◆ TASK TO CARRY OUT
Every word of the data must be reproduced in your reply exactly.

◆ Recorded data

______

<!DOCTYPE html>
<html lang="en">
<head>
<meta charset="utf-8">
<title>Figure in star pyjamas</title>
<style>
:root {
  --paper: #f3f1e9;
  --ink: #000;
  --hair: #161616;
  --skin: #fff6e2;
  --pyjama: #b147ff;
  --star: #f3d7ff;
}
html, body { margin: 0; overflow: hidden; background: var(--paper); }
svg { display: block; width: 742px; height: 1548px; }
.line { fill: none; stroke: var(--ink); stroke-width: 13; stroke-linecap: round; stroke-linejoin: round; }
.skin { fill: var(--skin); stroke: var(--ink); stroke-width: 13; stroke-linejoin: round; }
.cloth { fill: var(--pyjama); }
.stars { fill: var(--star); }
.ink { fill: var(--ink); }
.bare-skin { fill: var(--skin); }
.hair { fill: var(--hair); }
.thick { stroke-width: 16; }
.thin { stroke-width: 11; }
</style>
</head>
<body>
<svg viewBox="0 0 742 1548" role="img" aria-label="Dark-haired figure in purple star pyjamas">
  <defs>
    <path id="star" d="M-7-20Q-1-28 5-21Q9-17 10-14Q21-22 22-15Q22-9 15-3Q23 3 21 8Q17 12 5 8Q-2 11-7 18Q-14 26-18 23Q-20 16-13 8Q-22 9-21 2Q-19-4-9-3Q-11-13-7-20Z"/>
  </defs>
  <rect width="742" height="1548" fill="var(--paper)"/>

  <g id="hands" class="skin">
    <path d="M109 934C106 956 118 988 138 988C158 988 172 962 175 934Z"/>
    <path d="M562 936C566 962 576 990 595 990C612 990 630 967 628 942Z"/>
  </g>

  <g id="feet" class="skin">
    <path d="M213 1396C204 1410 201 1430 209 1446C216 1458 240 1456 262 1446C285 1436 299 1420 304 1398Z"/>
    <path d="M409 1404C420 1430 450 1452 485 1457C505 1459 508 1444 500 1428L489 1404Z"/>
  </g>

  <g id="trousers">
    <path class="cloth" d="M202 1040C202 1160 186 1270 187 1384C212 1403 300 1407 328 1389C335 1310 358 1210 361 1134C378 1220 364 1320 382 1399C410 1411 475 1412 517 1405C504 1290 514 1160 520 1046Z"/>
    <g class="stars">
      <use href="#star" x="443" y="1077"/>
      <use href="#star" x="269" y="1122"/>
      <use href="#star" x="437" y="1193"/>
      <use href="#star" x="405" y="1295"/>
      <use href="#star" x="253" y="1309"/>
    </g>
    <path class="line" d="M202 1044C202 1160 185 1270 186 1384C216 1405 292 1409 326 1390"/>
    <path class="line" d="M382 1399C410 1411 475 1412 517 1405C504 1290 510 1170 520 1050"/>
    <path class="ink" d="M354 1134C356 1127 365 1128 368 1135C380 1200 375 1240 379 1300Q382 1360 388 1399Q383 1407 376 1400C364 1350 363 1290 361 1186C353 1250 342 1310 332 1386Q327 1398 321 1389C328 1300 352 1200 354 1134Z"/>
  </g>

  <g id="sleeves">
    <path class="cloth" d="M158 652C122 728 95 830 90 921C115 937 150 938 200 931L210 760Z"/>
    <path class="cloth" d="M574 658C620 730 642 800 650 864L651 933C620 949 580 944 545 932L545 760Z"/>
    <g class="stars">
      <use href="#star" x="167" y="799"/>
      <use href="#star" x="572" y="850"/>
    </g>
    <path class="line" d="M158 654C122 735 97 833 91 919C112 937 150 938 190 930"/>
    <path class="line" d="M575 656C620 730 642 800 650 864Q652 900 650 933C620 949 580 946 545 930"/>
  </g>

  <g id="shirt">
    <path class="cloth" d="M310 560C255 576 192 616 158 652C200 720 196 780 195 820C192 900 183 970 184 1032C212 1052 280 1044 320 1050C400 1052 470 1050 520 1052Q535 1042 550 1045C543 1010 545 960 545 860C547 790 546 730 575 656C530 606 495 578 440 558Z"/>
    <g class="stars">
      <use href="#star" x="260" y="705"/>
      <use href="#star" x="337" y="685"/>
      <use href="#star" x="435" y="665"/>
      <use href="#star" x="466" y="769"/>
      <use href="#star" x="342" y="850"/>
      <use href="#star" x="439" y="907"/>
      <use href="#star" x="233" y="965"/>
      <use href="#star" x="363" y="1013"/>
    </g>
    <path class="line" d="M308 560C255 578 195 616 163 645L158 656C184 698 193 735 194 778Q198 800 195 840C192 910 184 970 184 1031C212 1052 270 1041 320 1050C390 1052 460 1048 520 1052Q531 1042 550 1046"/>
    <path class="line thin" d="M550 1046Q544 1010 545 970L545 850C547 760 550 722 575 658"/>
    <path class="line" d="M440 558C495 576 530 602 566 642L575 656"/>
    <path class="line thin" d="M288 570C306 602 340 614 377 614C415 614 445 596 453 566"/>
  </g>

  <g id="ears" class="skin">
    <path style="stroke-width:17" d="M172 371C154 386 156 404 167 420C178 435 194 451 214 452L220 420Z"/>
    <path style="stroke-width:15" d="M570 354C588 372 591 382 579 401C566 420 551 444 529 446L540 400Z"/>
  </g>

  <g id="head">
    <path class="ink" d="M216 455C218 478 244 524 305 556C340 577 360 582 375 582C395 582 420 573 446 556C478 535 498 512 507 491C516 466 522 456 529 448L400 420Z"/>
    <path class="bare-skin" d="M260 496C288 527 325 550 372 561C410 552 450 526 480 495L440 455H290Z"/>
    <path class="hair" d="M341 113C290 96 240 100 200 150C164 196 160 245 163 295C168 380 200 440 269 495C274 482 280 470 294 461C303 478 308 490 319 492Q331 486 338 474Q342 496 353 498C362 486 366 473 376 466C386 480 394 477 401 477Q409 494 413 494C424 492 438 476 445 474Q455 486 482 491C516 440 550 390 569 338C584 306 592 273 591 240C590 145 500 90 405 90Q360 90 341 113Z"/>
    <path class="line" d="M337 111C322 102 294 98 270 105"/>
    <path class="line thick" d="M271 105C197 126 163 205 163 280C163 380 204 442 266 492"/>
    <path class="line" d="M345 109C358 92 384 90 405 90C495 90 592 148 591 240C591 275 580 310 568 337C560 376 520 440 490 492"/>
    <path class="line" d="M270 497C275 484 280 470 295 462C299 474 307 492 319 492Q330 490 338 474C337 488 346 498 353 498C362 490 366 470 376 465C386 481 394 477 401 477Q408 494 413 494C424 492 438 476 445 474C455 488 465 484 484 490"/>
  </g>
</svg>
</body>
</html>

______

◆ ANSWER TO THE EXERCISE
<!DOCTYPE html>
<html lang="en">
<head>
<meta charset="utf-8">
<title>Figure in star pyjamas</title>
<style>
:root {
  --paper: #f3f1e9;
  --ink: #000;
  --hair: #161616;
  --skin: #fff6e2;
  --pyjama: #b147ff;
  --star: #f3d7ff;
}
html, body { margin: 0; overflow: hidden; background: var(--paper); }
svg { display: block; width: 742px; height: 1548px; }
.line { fill: none; stroke: var(--ink); stroke-width: 13; stroke-linecap: round; stroke-linejoin: round; }
.skin { fill: var(--skin); stroke: var(--ink); stroke-width: 13; stroke-linejoin: round; }
.cloth { fill: var(--pyjama); }
.stars { fill: var(--star); }
.ink { fill: var(--ink); }
.bare-skin { fill: var(--skin); }
.hair { fill: var(--hair); }
.thick { stroke-width: 16; }
.thin { stroke-width: 11; }
</style>
</head>
<body>
<svg viewBox="0 0 742 1548" role="img" aria-label="Dark-haired figure in purple star pyjamas">
  <defs>
    <path id="star" d="M-7-20Q-1-28 5-21Q9-17 10-14Q21-22 22-15Q22-9 15-3Q23 3 21 8Q17 12 5 8Q-2 11-7 18Q-14 26-18 23Q-20 16-13 8Q-22 9-21 2Q-19-4-9-3Q-11-13-7-20Z"/>
  </defs>
  <rect width="742" height="1548" fill="var(--paper)"/>

  <g id="hands" class="skin">
    <path d="M109 934C106 956 118 988 138 988C158 988 172 962 175 934Z"/>
    <path d="M562 936C566 962 576 990 595 990C612 990 630 967 628 942Z"/>
  </g>

  <g id="feet" class="skin">
    <path d="M213 1396C204 1410 201 1430 209 1446C216 1458 240 1456 262 1446C285 1436 299 1420 304 1398Z"/>
    <path d="M409 1404C420 1430 450 1452 485 1457C505 1459 508 1444 500 1428L489 1404Z"/>
  </g>

  <g id="trousers">
    <path class="cloth" d="M202 1040C202 1160 186 1270 187 1384C212 1403 300 1407 328 1389C335 1310 358 1210 361 1134C378 1220 364 1320 382 1399C410 1411 475 1412 517 1405C504 1290 514 1160 520 1046Z"/>
    <g class="stars">
      <use href="#star" x="443" y="1077"/>
      <use href="#star" x="269" y="1122"/>
      <use href="#star" x="437" y="1193"/>
      <use href="#star" x="405" y="1295"/>
      <use href="#star" x="253" y="1309"/>
    </g>
    <path class="line" d="M202 1044C202 1160 185 1270 186 1384C216 1405 292 1409 326 1390"/>
    <path class="line" d="M382 1399C410 1411 475 1412 517 1405C504 1290 510 1170 520 1050"/>
    <path class="ink" d="M354 1134C356 1127 365 1128 368 1135C380 1200 375 1240 379 1300Q382 1360 388 1399Q383 1407 376 1400C364 1350 363 1290 361 1186C353 1250 342 1310 332 1386Q327 1398 321 1389C328 1300 352 1200 354 1134Z"/>
  </g>

  <g id="sleeves">
    <path class="cloth" d="M158 652C122 728 95 830 90 921C115 937 150 938 200 931L210 760Z"/>
    <path class="cloth" d="M574 658C620 730 642 800 650 864L651 933C620 949 580 944 545 932L545 760Z"/>
    <g class="stars">
      <use href="#star" x="167" y="799"/>
      <use href="#star" x="572" y="850"/>
    </g>
    <path class="line" d="M158 654C122 735 97 833 91 919C112 937 150 938 190 930"/>
    <path class="line" d="M575 656C620 730 642 800 650 864Q652 900 650 933C620 949 580 946 545 930"/>
  </g>

  <g id="shirt">
    <path class="cloth" d="M310 560C255 576 192 616 158 652C200 720 196 780 195 820C192 900 183 970 184 1032C212 1052 280 1044 320 1050C400 1052 470 1050 520 1052Q535 1042 550 1045C543 1010 545 960 545 860C547 790 546 730 575 656C530 606 495 578 440 558Z"/>
    <g class="stars">
      <use href="#star" x="260" y="705"/>
      <use href="#star" x="337" y="685"/>
      <use href="#star" x="435" y="665"/>
      <use href="#star" x="466" y="769"/>
      <use href="#star" x="342" y="850"/>
      <use href="#star" x="439" y="907"/>
      <use href="#star" x="233" y="965"/>
      <use href="#star" x="363" y="1013"/>
    </g>
    <path class="line" d="M308 560C255 578 195 616 163 645L158 656C184 698 193 735 194 778Q198 800 195 840C192 910 184 970 184 1031C212 1052 270 1041 320 1050C390 1052 460 1048 520 1052Q531 1042 550 1046"/>
    <path class="line thin" d="M550 1046Q544 1010 545 970L545 850C547 760 550 722 575 658"/>
    <path class="line" d="M440 558C495 576 530 602 566 642L575 656"/>
    <path class="line thin" d="M288 570C306 602 340 614 377 614C415 614 445 596 453 566"/>
  </g>

  <g id="ears" class="skin">
    <path style="stroke-width:17" d="M172 371C154 386 156 404 167 420C178 435 194 451 214 452L220 420Z"/>
    <path style="stroke-width:15" d="M570 354C588 372 591 382 579 401C566 420 551 444 529 446L540 400Z"/>
  </g>

  <g id="head">
    <path class="ink" d="M216 455C218 478 244 524 305 556C340 577 360 582 375 582C395 582 420 573 446 556C478 535 498 512 507 491C516 466 522 456 529 448L400 420Z"/>
    <path class="bare-skin" d="M260 496C288 527 325 550 372 561C410 552 450 526 480 495L440 455H290Z"/>
    <path class="hair" d="M341 113C290 96 240 100 200 150C164 196 160 245 163 295C168 380 200 440 269 495C274 482 280 470 294 461C303 478 308 490 319 492Q331 486 338 474Q342 496 353 498C362 486 366 473 376 466C386 480 394 477 401 477Q409 494 413 494C424 492 438 476 445 474Q455 486 482 491C516 440 550 390 569 338C584 306 592 273 591 240C590 145 500 90 405 90Q360 90 341 113Z"/>
    <path class="line" d="M337 111C322 102 294 98 270 105"/>
    <path class="line thick" d="M271 105C197 126 163 205 163 280C163 380 204 442 266 492"/>
    <path class="line" d="M345 109C358 92 384 90 405 90C495 90 592 148 591 240C591 275 580 310 568 337C560 376 520 440 490 492"/>
    <path class="line" d="M270 497C275 484 280 470 295 462C299 474 307 492 319 492Q330 490 338 474C337 488 346 498 353 498C362 490 366 470 376 465C386 481 394 477 401 477Q408 494 413 494C424 492 438 476 445 474C455 488 465 484 484 490"/>
  </g>
</svg>
</body>
</html>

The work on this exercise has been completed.